My introduction to the humble peach was dredged in sickly corn syrup and cut in perfectly smooth halves. The canned variety was always in reach, always in season, always available for cheap in the grocery store. Fresh fruits were hard to keep in my house when I was younger. My brothers and I refused to eat anything not tooth-achingly sweet and brightly packaged, to the chagrin of my mother.
I can happily report that those habits are long gone. As you could guess from my previous posts, my refrigerator has been well stocked with all sorts of summer fruits: blueberries, strawberries, nectarines, and of course, peaches.
My mum had been wanting to eat cobbler for some time now. Any fruit cobbler we order at a restaurant or buy at a supermarket has never met her expectations. It is always too sweet, too much crust, too much topping. My family doesn’t have much of a sweet tooth; we were never the type to have cakes or cookies around in the house. I wouldn’t say that I personally don’t have a sweet tooth, but rather, it’s just pickier than most folks’.
So this is my ‘healthy, not-too-sweet’ peach cobbler. The amount of sugar you toss in with the peaches will depend on their ripeness. Using ripe peaches? Feel free to cut it down to a mere ½ cup. Are your peaches kinda firm? Use the full ¾ cup. I like to use as little sugar as possible to allow for the natural sweetness of the peaches to come out (and a little tartness is okay). I am certain you could use honey as your sweetener as well, in even lesser amounts.

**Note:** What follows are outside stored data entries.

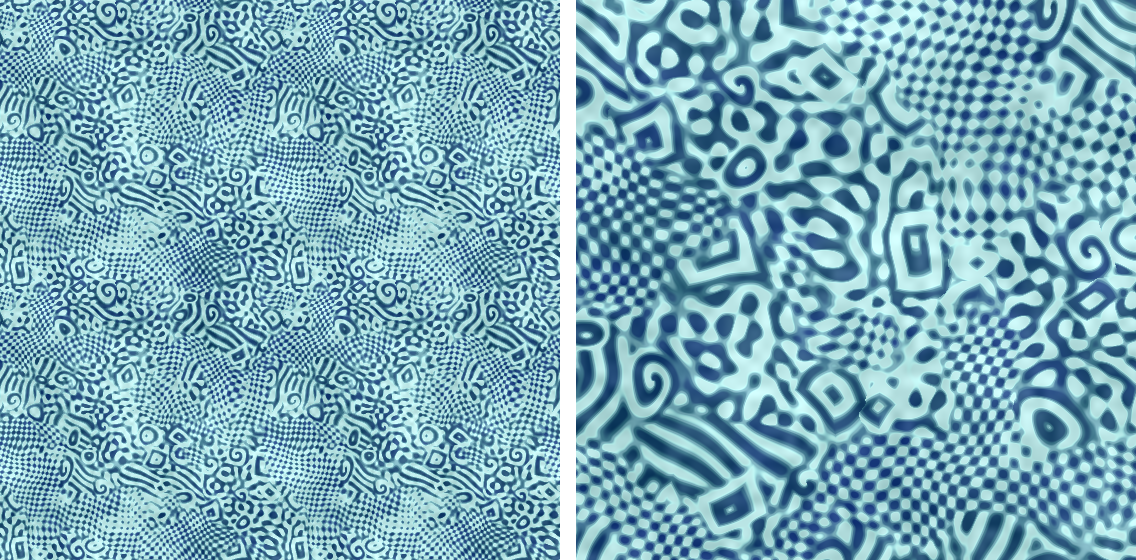
Left, the full canvas; right, a detail of the centre.
Reproduce this pattern procedurally as a WebGL 1 fragment shader.

```glsl
precision highp float;

uniform vec2 u_resolution;

const float TAU = 6.2831853;

float hash(vec2 c) {
  return fract(sin(dot(c, vec2(127.1, 311.7))) * 43758.5453);
}

// Value noise that wraps after n cells
float tileNoise(vec2 p, float n) {
  p *= n;
  vec2 i = floor(p), f = fract(p);
  f = f * f * (3.0 - 2.0 * f);
  vec2 a = mod(i, n), b = mod(i + 1.0, n);
  return mix(mix(hash(a), hash(vec2(b.x, a.y)), f.x),
             mix(hash(vec2(a.x, b.y)), hash(b), f.x), f.y);
}

vec2 warp(vec2 p, float n) {
  return vec2(tileNoise(p, n), tileNoise(p + 0.37, n)) - 0.5;
}

// Checkered dots; whole wave numbers keep the tile seamless
float dots(vec2 p, vec2 k) {
  return 1.6 * sin(TAU * dot(k, p)) * sin(TAU * dot(vec2(-k.y, k.x), p));
}

// Winding strokes: waves of similar length in many directions
float maze(vec2 p) {
  float sum = 0.0;
  for (int i = 0; i < 14; i++) {
    float id = float(i), angle = id * TAU / 28.0;
    float frequency = 32.0 + 6.0 * hash(vec2(id, 3.0));
    vec2 k = floor(frequency * vec2(cos(angle), sin(angle)) + 0.5);
    sum += cos(TAU * (dot(k, p) + hash(vec2(id, 8.0))));
  }
  return sum * 0.42;
}

// Scattered rings, curls and rounded boxes: x = stroke, y = coverage
vec2 curls(vec2 p) {
  const float CELLS = 10.0;
  vec2 base = floor(p * CELLS), best = vec2(0.0);
  for (int y = -1; y <= 1; y++) {
    for (int x = -1; x <= 1; x++) {
      vec2 cell = base + vec2(x, y);
      vec2 id = mod(cell, CELLS);
      vec2 jitter = vec2(hash(id + 11.0), hash(id + 23.0));
      vec2 d = p - (cell + 0.2 + 0.6 * jitter) / CELLS;
      float turn = TAU * hash(id + 31.0);
      d = mat2(cos(turn), -sin(turn), sin(turn), cos(turn)) * d;
      d.x *= 0.7 + 0.4 * jitter.y;
      float boxy = step(0.6, hash(id + 47.0));
      float dist = mix(length(d), max(abs(d.x), abs(d.y)), 0.7 * boxy);
      float spiral = step(0.6, hash(id + 53.0)) * (1.0 - boxy);
      float size = mix(0.022, 0.062, hash(id + 61.0));
      float cover = step(0.3, hash(id + 71.0)) * (1.0 - smoothstep(size * 0.6, size, dist));
      float stroke = cos(TAU * (37.0 * dist + hash(id + 83.0)) + spiral * atan(d.y, d.x + 1e-5));
      if (cover > best.y) best = vec2(1.3 * stroke, cover);
    }
  }
  return best;
}

void main() {
  vec2 uv = gl_FragCoord.xy / u_resolution;
  vec2 p = uv * 2.0;

  // Slight drift makes the four copies differ
  float drift = tileNoise(uv, 11.0) - 0.5;
  vec2 bent = p + 0.04 * warp(p, 5.0) + 0.022 * warp(p, 16.0) + 0.003 * drift;

  // Patches of dots, strokes, stripes and curls
  float lattice = mix(dots(bent, vec2(30.0, 19.0)), dots(bent, vec2(35.0, -7.0)),
                      smoothstep(0.46, 0.54, tileNoise(p + 0.61, 5.0)));
  float patches = 0.55 * tileNoise(p + 0.13, 7.0) + 0.45 * tileNoise(p, 13.0);
  patches += 0.08 * cos(TAU * (p.x + 2.0 * p.y - 0.77));
  float dotted = smoothstep(0.46, 0.58, patches);
  float stripes = mix(sin(TAU * dot(vec2(17.0, 30.0), bent)), sin(TAU * dot(vec2(32.0, -14.0), bent)),
                      smoothstep(0.45, 0.55, tileNoise(p + 0.67, 6.0)));
  float striped = smoothstep(0.58, 0.7, tileNoise(p + 0.91, 10.0));
  float tone = mix(mix(maze(bent), 1.2 * stripes, striped), lattice, dotted);
  vec2 curl = curls(p + 0.026 * warp(p, 19.0));
  float curled = curl.y * (1.0 - 0.85 * dotted);
  tone = mix(tone, curl.x, curled);

  // Uneven ink: faded and dense patches, broken strokes, pale areas
  tone *= 0.75 + 0.6 * tileNoise(p + 0.53, 12.0);
  tone += 0.45 * (tileNoise(p, 33.0) - 0.5) + 0.2 * drift;
  tone += 0.75 * (tileNoise(p + 0.17, 8.0) - 0.5);
  tone += 0.8 * smoothstep(0.72, 0.9, tileNoise(p + 0.29, 12.0));

  // Blue ink gathers in the dots, teal in the strokes
  float blue = clamp(0.5 * dotted + 1.3 * (tileNoise(p + 0.71, 17.0) - 0.45), 0.0, 1.0);
  vec3 deep = mix(vec3(0.15, 0.32, 0.46), vec3(0.14, 0.27, 0.53), blue);
  vec3 ink = mix(vec3(0.26, 0.48, 0.56), vec3(0.29, 0.47, 0.63), blue);
  vec3 color = mix(deep, ink, smoothstep(-1.15, -0.55, tone));
  color = mix(color, vec3(0.49, 0.70, 0.75), smoothstep(-0.5, -0.05, tone));
  color = mix(color, vec3(0.73, 0.90, 0.90), smoothstep(0.03, 0.5, tone));

  // Bright rim beside each stroke, uneven paper
  color += vec3(0.0, 0.05, 0.04) * smoothstep(0.05, 0.3, tone) * (1.0 - smoothstep(0.35, 0.8, tone));
  color += 0.14 * (tileNoise(p + 0.43, 71.0) - 0.5);
  color += 0.13 * (tileNoise(p + 0.83, 7.0) - 0.5);
  gl_FragColor = vec4(color, 1.0);
}
```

Why whole wheat flour? For this particular cobbler, it’s because I ran out of all-purpose flour and I felt too lazy to make the two minute drive to the store. This is a common trope in my recipes: I always find a way to sneak in whole wheat flour. It adds fiber and is a bit more nutty smelling than regular all-purpose, but will soak up more of the liquids present. Also, I’ve accumulated a large amount of whole wheat flour in my cupboards (it turns out my mum had a full bag at home and I brought two more bags from college).
If you are curious and would like to start adding in some whole wheat in your recipes, definitely experiment! There are certain recipes where it will work better. Start with things that are more forgiving (say, bread or chocolate chip cookies) and substitute out a quarter of the all-purpose flour that is needed. I like to go half-half with my flours for most recipes, since whole wheat flour has a drying effect if you aren’t careful with the amount used.

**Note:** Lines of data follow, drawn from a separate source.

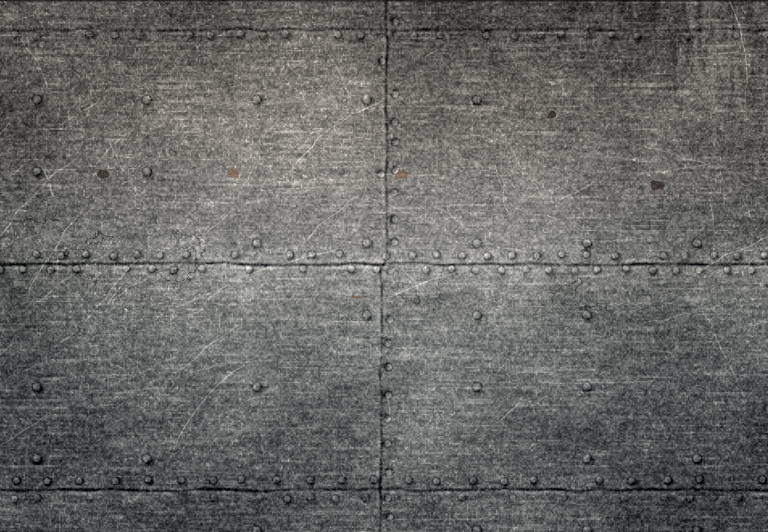
A Shadertoy shader for this texture:

```glsl
// Worn riveted metal sheets: three horizontal seams crossed by one vertical seam.
// A soft glow sets the base tone; grain, scratches, rivets and paint chips are
// layered on as brightness changes, then the tone is tinted cool to warm.

float hash(vec2 p) {
    vec3 q = fract(p.xyx * vec3(0.1031, 0.1030, 0.0973));
    q += dot(q, q.yzx + 33.33);
    return fract((q.x + q.y) * q.z);
}

float noise(vec2 p) {
    vec2 i = floor(p), f = fract(p);
    f = f * f * (3.0 - 2.0 * f);
    vec2 e = vec2(0.0, 1.0);
    return mix(mix(hash(i), hash(i + e.yx), f.x),
               mix(hash(i + e.xy), hash(i + e.yy), f.x), f.y);
}

float fbm(vec2 p) {
    float sum = 0.0, amp = 0.5;
    for (int i = 0; i < 5; i++) {
        sum += amp * noise(p);
        p = p * 2.03 + 17.3;
        amp *= 0.5;
    }
    return sum;
}

// Domed rivet: lit from the upper left, with a dark rim and a cast shadow
float rivet(vec2 d, float radius, float px) {
    float r = length(d);
    float dome = smoothstep(radius + px, radius - px, r);
    float lit = dot(d, vec2(-0.6, 0.8)) / radius;
    float rim = exp(-pow((r - radius) / (0.3 * radius), 2.0));
    float shadow = smoothstep(1.9 * radius, 0.6 * radius, length(d - radius * vec2(0.4, -0.5)));
    return dome * (0.06 + 0.17 * lit) - 0.14 * rim - 0.13 * shadow * (1.0 - dome);
}

// Row of rivets along q.x, each slightly displaced, some missing
float rivetRow(vec2 q, float spacing, float keep, float seed, float px) {
    float id = floor(q.x / spacing);
    vec2 jitter = vec2(hash(vec2(id, seed)), hash(vec2(id, seed + 5.0))) - 0.5;
    vec2 d = vec2(q.x - (id + 0.5) * spacing, q.y) - jitter * vec2(0.012, 0.005);
    return rivet(d, 0.0068, px) * step(hash(vec2(id, seed + 9.0)), keep);
}

// Dark groove along q.x with a worn bright lip on either side
float seam(vec2 q, float seed) {
    float y = q.y + 0.005 * (noise(vec2(q.x * 24.0, seed)) - 0.5);
    float wear = noise(vec2(q.x * 35.0, seed + 4.0));
    float groove = exp(-pow(y / 0.0028, 2.0));
    float lip = exp(-pow((y + 0.006) / 0.003, 2.0)) + 0.5 * exp(-pow((y - 0.007) / 0.003, 2.0));
    return 0.17 * wear * lip - (0.2 + 0.18 * wear) * groove;
}

// Curved scratches, dense and fanned out toward the left
float scratches(vec2 p, float aspect, float px) {
    float sum = 0.0;
    for (int i = 0; i < 90; i++) {
        float k = float(i);
        vec2 a = vec2(hash(vec2(k, 1.0)), hash(vec2(k, 2.0)));
        vec2 b = vec2(hash(vec2(k, 3.0)), hash(vec2(k, 4.0)));
        vec2 center = vec2(aspect * pow(a.x, 1.7), 0.15 + 0.8 * a.y);
        float fan = 1.0 - smoothstep(0.2, 0.8, center.x);
        float angle = mix((b.x - 0.5) * 1.6, 0.1 + 0.9 * b.x, fan);
        if (hash(vec2(k, 7.0)) < 0.16) angle = -0.8 - 0.6 * b.x;
        float halfLength = 0.025 + 0.14 * b.y * b.y;
        vec2 d = p - center;
        d = vec2(dot(d, vec2(cos(angle), sin(angle))), dot(d, vec2(-sin(angle), cos(angle))));
        d.y += (hash(vec2(k, 5.0)) - 0.3) * 1.8 * d.x * d.x + 0.006 * (noise(vec2(d.x * 40.0, k)) - 0.5);
        float width = 0.0007 + 0.0008 * hash(vec2(k, 6.0));
        float line = smoothstep(width + px, max(width - px, 0.0), abs(d.y));
        sum += line * smoothstep(halfLength, halfLength * 0.5, abs(d.x)) * (0.25 + 0.75 * b.x);
    }
    return min(sum, 1.2) * (0.35 + 0.65 * noise(p * 130.0));
}

void mainImage(out vec4 fragColor, in vec2 fragCoord) {
    vec2 p = fragCoord / iResolution.y;
    float aspect = iResolution.x / iResolution.y, px = 0.8 / iResolution.y;

    // Base glow, cloudy stains and fine weathering
    vec2 g = (p - vec2(0.5 * aspect, 0.53)) / vec2(0.62, 0.36);
    float glow = exp(-dot(g, g));
    float stain = fbm(p * 5.0 + 3.0);
    float tone = 0.27 + 0.29 * glow + 0.26 * (stain - 0.47);
    tone += 0.07 * exp(-pow((p.y - 0.5) / 0.05, 2.0)) * smoothstep(0.1, 0.5, p.x);
    tone += 0.20 * (noise(p * 330.0) - 0.5) + 0.13 * (noise(p * 140.0 + 8.0) - 0.5);
    tone += 0.10 * (noise(p * vec2(28.0, 260.0)) - 0.5);
    tone += 0.15 * smoothstep(0.72, 0.95, noise(p * 240.0 + 31.0)) * (0.4 + stain);
    tone += 0.14 * smoothstep(0.62, 0.9, noise(p * vec2(9.0, 210.0) + 5.0)) * noise(p * 45.0);
    float corner = smoothstep(1.1, 1.35, p.x) * smoothstep(0.72, 0.9, p.y);
    tone += 0.2 * corner * (noise(p * vec2(130.0, 18.0)) - 0.4);

    // Scratches and thin curled edges of lifted paint
    tone += 0.27 * scratches(p, aspect, px);
    float curl = abs(fbm(p * 15.0 + 40.0) - 0.52);
    float curlArea = smoothstep(0.52, 0.72, noise(p * 11.0 + 2.0)) * exp(-pow((p.y - 0.52) / 0.2, 2.0));
    tone -= 0.16 * smoothstep(0.016, 0.004, curl) * curlArea;

    // Seams with their rivet rows
    float pitch = 0.047;
    float column = p.x - mix(0.716, 0.727, smoothstep(0.48, 0.52, p.y));
    tone += 0.45 * seam(p - vec2(0.0, 0.944), 1.0) + seam(p - vec2(0.0, 0.504), 2.0);
    tone += 0.75 * seam(p - vec2(0.0, 0.079), 3.0) + 0.7 * seam(vec2(p.y, column), 4.0);
    tone += 0.7 * rivetRow(p - vec2(0.0, 0.934), pitch, 0.8, 11.0, px);
    tone += rivetRow(p - vec2(0.0, 0.520), pitch, 0.85, 12.0, px);
    tone += rivetRow(p - vec2(0.5 * pitch, 0.493), pitch, 0.85, 13.0, px);
    tone += rivetRow(p - vec2(0.0, 0.097), 1.3 * pitch, 0.8, 14.0, px);
    tone += 0.7 * rivetRow(p - vec2(0.0, 0.064), pitch, 0.5, 15.0, px);
    tone += rivetRow(vec2(p.y, column - 0.015), pitch, 0.95, 16.0, px);
    tone += rivetRow(vec2(p.y, column + 0.010), 1.5 * pitch, 0.3 * step(0.5, p.y), 17.0, px);

    // Lone rivets on a wide grid inside the sheets
    vec2 grid = vec2(0.2068, 0.135), cell = floor((p - vec2(-0.034, 0.07)) / grid);
    vec2 lone = p - vec2(-0.034, 0.07) - (cell + 0.5) * grid;
    tone += rivet(lone, 0.008, px) * step(hash(cell + 60.0), 0.6) * step(cell.y, 5.5);

    // Cool shadows and lower half, warm upper half
    float warmth = 0.6 * smoothstep(0.25, 0.85, p.y) + 0.9 * (tone - 0.4);
    vec3 color = tone + mix(vec3(-0.018, 0.004, 0.008), vec3(0.022, 0.004, -0.024), clamp(warmth + 0.2, 0.0, 1.0));

    // Ragged chips: bare dark metal or rust
    vec2 chipCell = floor(p / 0.12);
    float pick = hash(chipCell + 21.0);
    vec2 chip = p - (chipCell + 0.3 + 0.4 * vec2(hash(chipCell + 3.0), hash(chipCell + 7.0))) * 0.12;
    float ragged = length(chip * vec2(0.8, 1.2)) + 0.016 * (noise(p * 75.0) - 0.5);
    float chipMask = smoothstep(0.010, 0.008, ragged) * step(pick, 0.2) * step(0.44, p.y) * step(p.y, 0.84);
    vec3 chipColor = pick < 0.1 ? vec3(0.23, 0.20, 0.18) : vec3(0.50, 0.39, 0.31);
    color = mix(color, chipColor + 0.3 * (tone - 0.5), 0.8 * chipMask);

    color *= 1.0 - 0.6 * smoothstep(0.995, 1.0, p.y);
    fragColor = vec4(clamp(color, 0.0, 1.0), 1.0);
}
```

Whole Wheat Peach Cobbler
Adapted from Food Network
Feeds 5-6 people with generous helpings
4 cups sliced fresh peaches, peeled or unpeeled (this is about seven peaches)
½-3/4 cup brown sugar*
½ teaspoon ground cinnamon
1 tablespoon whole wheat flour**
Juice from ½ lemon (or about 1 tbsp lemon juice)
1 cup whole wheat flour**, plus additional as needed
1 teaspoon baking powder
1/2 teaspoon baking soda
3 tablespoons white sugar
4 tablespoons unsalted butter, cut into small pieces
2/3 cup buttermilk (or ⅔ cup milk minus a tablespoon, plus a tablespoon of lemon juice or white vinegar)
*Depends on how ripe your peaches are and how sweet you would like it to be. Unsure? Go ahead and use ¾ cup.
**All-purpose flour is perfectly fine here as well. The cobbler crust will be lighter in color.
Preheat the oven to 425 degrees Fahrenheit.
Generously butter a 1 1/2-quart shallow baking dish. In a large bowl, toss the peaches with the lemon juice, and then with the brown sugar, cinnamon, and 1 tablespoon flour. Transfer the peaches to the baking dish and spread evenly. Bake for 10 minutes in the preheated oven.
Meanwhile, combine all dry ingredients for the cobbler crust in another bowl. Cut in the butter with a pastry cutter or your fingers, until the texture resembles coarse crumbs with butter pieces no bigger than peas. Add the buttermilk and stir to form a soft dough.
Remove fruit from oven and drop rounded spoonfuls of dough on top. You may want to place the baking dish on a cookie sheet, just in case the fruit bubbles over the rim. Bake until fruit is bubbly and crust topping is golden brown, about 20 minutes. Serve warm with vanilla ice cream or a dollop of whipped cream.
These two combine..
…to achieve this beauty!